** Opening DATASET ENTRIES block **

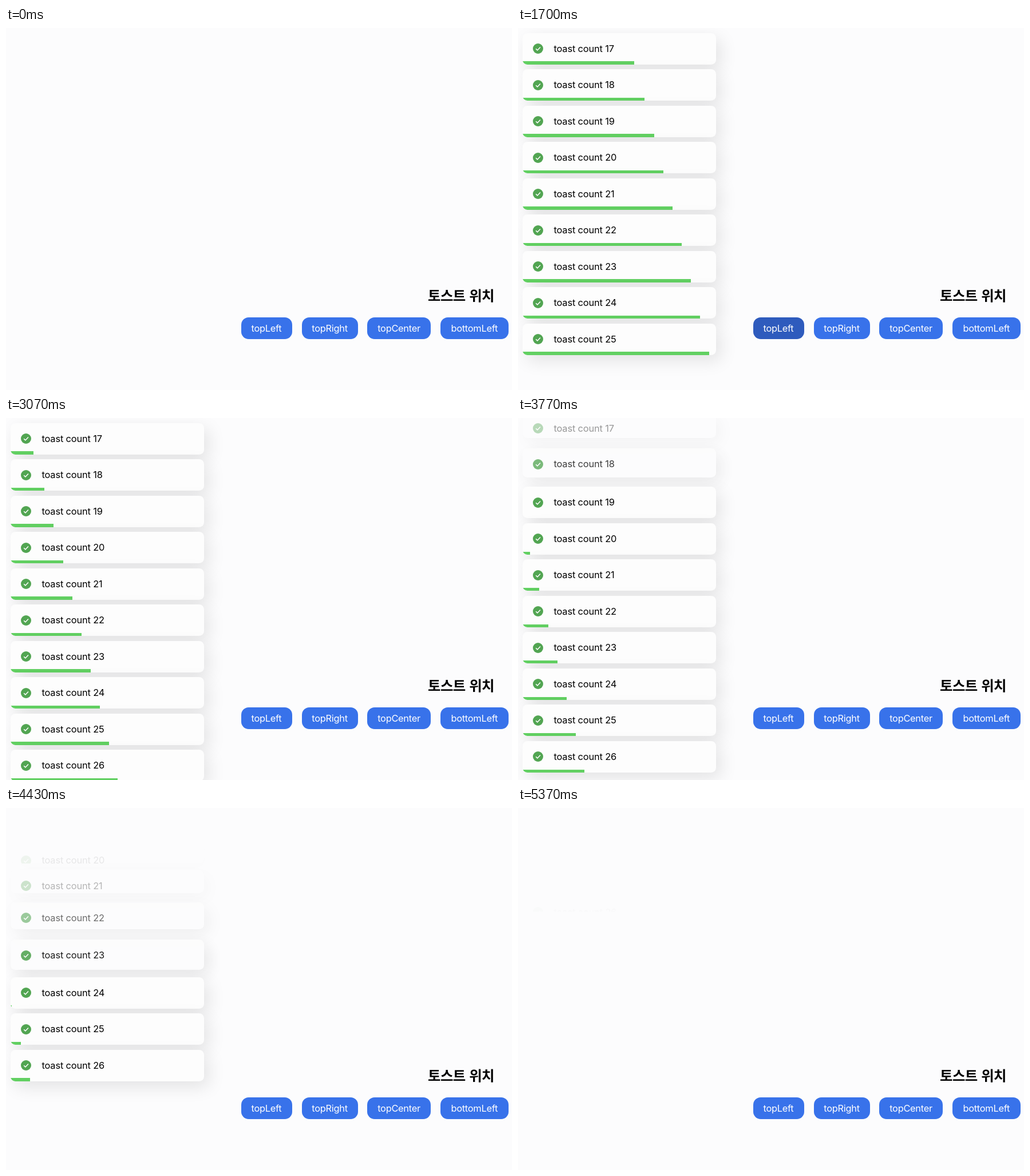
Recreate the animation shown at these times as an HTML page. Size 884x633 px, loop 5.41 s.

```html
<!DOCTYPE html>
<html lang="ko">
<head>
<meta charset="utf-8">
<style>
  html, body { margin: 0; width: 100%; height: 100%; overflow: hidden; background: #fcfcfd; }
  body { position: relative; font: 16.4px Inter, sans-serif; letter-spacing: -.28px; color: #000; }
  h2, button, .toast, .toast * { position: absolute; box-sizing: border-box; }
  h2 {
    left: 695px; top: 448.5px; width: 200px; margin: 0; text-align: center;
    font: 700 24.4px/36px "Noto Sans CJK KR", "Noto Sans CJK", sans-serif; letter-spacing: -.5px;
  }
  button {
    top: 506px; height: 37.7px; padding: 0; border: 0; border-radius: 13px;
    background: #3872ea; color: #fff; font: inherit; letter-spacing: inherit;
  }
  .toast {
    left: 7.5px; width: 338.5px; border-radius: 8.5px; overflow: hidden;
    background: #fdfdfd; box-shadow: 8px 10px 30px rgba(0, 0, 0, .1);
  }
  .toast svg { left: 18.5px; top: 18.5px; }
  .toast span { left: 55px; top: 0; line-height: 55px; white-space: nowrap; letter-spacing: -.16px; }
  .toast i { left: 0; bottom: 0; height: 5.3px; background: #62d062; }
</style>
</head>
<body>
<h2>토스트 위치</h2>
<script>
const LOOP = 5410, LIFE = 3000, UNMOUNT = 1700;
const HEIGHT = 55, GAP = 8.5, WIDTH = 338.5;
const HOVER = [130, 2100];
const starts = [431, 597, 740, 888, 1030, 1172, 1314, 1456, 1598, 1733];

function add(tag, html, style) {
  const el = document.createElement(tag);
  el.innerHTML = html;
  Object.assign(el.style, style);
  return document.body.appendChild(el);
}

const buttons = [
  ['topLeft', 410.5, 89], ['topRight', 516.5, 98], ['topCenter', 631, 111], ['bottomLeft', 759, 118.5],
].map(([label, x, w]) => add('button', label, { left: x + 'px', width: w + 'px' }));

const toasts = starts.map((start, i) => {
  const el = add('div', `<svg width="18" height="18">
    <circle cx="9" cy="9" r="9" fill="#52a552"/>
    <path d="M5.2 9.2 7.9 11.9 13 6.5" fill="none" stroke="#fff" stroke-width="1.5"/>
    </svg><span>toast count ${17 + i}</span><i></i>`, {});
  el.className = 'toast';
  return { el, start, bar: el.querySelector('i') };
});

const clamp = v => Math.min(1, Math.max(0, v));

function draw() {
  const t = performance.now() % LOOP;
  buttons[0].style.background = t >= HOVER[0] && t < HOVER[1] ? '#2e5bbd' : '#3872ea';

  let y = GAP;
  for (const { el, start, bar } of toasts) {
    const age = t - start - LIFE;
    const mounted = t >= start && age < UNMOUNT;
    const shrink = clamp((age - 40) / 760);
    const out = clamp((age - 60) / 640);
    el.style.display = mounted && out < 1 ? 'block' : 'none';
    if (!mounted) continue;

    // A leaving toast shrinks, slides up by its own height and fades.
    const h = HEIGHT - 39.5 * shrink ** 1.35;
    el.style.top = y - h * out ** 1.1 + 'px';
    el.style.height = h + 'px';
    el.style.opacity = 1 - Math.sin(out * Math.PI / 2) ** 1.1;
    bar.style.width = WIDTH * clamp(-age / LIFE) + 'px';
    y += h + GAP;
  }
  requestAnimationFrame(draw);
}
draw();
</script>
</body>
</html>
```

** Closing DATASET ENTRIES block **
** Opening DATASET ENTRIES block **

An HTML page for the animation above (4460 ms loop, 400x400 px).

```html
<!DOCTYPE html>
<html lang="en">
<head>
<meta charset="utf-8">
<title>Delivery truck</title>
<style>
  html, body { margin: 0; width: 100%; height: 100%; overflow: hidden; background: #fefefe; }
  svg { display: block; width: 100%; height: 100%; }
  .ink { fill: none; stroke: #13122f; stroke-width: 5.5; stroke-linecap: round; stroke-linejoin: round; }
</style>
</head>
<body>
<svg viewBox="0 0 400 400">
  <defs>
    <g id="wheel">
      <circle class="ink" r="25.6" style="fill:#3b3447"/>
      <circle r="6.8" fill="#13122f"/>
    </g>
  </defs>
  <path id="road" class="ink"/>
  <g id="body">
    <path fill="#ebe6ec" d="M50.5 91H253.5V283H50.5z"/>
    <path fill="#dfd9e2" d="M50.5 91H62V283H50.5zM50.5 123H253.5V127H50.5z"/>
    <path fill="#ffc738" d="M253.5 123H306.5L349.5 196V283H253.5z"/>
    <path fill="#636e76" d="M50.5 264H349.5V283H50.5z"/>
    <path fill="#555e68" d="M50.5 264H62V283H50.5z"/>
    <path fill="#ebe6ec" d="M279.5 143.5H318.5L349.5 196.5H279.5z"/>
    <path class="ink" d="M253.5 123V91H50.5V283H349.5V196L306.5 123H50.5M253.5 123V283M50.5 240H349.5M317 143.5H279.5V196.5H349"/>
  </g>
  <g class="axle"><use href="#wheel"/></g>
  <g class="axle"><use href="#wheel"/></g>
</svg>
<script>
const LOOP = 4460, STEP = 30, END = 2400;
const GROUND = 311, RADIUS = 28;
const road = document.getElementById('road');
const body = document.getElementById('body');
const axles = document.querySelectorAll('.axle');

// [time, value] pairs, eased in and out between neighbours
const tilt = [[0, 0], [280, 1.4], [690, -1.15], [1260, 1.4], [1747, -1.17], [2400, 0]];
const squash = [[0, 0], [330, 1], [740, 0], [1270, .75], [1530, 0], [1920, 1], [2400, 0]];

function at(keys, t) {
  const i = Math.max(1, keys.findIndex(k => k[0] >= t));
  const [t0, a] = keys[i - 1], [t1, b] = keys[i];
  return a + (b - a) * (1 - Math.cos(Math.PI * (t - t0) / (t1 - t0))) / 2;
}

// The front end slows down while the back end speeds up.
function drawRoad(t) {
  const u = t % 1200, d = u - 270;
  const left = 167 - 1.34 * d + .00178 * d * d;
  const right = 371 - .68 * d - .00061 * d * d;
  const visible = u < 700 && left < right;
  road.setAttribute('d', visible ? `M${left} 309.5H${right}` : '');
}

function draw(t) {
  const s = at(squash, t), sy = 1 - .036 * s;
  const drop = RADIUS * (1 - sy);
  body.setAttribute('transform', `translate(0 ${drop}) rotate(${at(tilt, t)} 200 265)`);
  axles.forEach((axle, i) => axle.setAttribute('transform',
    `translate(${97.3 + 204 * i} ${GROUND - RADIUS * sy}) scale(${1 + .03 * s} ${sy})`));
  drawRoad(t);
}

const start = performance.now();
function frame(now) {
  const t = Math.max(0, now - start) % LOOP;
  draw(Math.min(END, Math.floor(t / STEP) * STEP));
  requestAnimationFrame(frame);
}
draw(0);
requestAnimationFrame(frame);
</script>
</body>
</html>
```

** Closing DATASET ENTRIES block **
** Opening DATASET ENTRIES block **

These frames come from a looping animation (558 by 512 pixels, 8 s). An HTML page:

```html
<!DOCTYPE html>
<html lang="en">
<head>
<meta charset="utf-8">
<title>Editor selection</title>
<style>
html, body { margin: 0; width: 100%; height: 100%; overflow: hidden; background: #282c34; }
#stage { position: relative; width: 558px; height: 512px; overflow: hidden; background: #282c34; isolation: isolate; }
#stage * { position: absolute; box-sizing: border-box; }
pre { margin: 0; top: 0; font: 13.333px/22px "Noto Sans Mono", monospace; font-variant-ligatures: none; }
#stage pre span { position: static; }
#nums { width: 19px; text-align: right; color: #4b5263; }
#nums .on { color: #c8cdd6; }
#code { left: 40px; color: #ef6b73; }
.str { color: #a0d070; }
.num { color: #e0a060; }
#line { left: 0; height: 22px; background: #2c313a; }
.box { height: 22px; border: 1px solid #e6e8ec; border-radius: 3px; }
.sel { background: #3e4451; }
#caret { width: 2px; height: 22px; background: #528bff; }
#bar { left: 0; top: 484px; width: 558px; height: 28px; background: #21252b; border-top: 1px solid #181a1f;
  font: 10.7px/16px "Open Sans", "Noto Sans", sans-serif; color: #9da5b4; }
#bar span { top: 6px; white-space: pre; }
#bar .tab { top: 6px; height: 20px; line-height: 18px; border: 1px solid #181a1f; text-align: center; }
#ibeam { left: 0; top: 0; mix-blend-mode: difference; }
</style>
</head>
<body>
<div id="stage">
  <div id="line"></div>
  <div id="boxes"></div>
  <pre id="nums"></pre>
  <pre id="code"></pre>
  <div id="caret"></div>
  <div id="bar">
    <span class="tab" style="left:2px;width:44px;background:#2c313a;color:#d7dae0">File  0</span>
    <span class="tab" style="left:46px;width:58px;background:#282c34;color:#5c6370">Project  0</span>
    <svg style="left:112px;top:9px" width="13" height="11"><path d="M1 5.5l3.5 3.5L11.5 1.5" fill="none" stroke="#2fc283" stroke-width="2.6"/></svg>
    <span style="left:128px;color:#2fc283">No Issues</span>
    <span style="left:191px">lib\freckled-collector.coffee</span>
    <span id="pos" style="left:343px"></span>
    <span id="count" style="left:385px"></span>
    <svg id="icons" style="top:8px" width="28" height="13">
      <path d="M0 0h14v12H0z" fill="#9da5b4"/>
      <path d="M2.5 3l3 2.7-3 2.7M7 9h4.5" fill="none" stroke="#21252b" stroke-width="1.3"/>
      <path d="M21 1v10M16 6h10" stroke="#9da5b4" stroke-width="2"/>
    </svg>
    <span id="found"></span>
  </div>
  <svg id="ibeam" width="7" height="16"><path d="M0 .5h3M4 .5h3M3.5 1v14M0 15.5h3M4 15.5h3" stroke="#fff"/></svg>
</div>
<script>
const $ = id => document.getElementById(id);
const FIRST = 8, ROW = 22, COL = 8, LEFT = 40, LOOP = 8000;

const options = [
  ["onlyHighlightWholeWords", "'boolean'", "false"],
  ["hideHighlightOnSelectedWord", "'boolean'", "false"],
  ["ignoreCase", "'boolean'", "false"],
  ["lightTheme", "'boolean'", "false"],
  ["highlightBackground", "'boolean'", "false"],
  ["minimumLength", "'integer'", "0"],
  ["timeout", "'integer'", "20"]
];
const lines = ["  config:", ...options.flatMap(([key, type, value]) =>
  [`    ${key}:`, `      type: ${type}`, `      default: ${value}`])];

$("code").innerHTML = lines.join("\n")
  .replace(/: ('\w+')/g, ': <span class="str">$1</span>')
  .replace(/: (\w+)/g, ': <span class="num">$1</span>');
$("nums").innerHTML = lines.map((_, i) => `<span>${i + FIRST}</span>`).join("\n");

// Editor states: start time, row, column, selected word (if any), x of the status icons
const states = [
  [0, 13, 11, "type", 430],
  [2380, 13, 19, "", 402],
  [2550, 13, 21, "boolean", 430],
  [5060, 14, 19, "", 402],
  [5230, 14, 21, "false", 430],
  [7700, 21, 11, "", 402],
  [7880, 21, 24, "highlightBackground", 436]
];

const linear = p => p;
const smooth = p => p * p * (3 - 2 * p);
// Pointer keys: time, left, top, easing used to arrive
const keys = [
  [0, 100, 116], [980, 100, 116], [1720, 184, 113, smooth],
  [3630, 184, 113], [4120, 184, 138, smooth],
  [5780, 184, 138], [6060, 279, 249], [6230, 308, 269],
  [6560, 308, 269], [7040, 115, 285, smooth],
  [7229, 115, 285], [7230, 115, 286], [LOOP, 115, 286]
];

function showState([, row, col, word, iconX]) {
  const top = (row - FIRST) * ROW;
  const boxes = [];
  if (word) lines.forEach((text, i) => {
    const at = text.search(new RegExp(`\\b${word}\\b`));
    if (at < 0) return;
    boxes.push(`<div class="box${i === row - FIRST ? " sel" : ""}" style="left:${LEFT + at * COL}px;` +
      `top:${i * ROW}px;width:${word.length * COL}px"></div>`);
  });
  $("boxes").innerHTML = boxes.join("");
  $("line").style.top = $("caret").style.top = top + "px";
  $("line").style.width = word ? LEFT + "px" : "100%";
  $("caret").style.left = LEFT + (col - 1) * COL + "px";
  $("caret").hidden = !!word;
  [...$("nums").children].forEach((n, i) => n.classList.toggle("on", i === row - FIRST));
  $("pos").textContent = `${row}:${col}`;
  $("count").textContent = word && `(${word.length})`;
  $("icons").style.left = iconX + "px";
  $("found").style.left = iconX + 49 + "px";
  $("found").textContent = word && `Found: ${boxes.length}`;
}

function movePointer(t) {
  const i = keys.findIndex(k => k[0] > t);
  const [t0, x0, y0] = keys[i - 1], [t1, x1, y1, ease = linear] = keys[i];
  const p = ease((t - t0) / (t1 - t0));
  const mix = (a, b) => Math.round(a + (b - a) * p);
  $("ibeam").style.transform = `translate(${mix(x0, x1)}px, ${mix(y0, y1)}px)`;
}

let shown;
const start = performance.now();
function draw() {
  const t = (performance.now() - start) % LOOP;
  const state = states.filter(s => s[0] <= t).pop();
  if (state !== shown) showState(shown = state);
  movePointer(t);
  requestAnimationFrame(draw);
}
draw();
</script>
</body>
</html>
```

** Closing DATASET ENTRIES block **

Using the records above, filter out every line that lacks the string "Math" and copy the rest.

const clamp = v => Math.min(1, Math.max(0, v));
    el.style.opacity = 1 - Math.sin(out * Math.PI / 2) ** 1.1;
  const i = Math.max(1, keys.findIndex(k => k[0] >= t));
  return a + (b - a) * (1 - Math.cos(Math.PI * (t - t0) / (t1 - t0))) / 2;
  const t = Math.max(0, now - start) % LOOP;
  draw(Math.min(END, Math.floor(t / STEP) * STEP));
  const mix = (a, b) => Math.round(a + (b - a) * p);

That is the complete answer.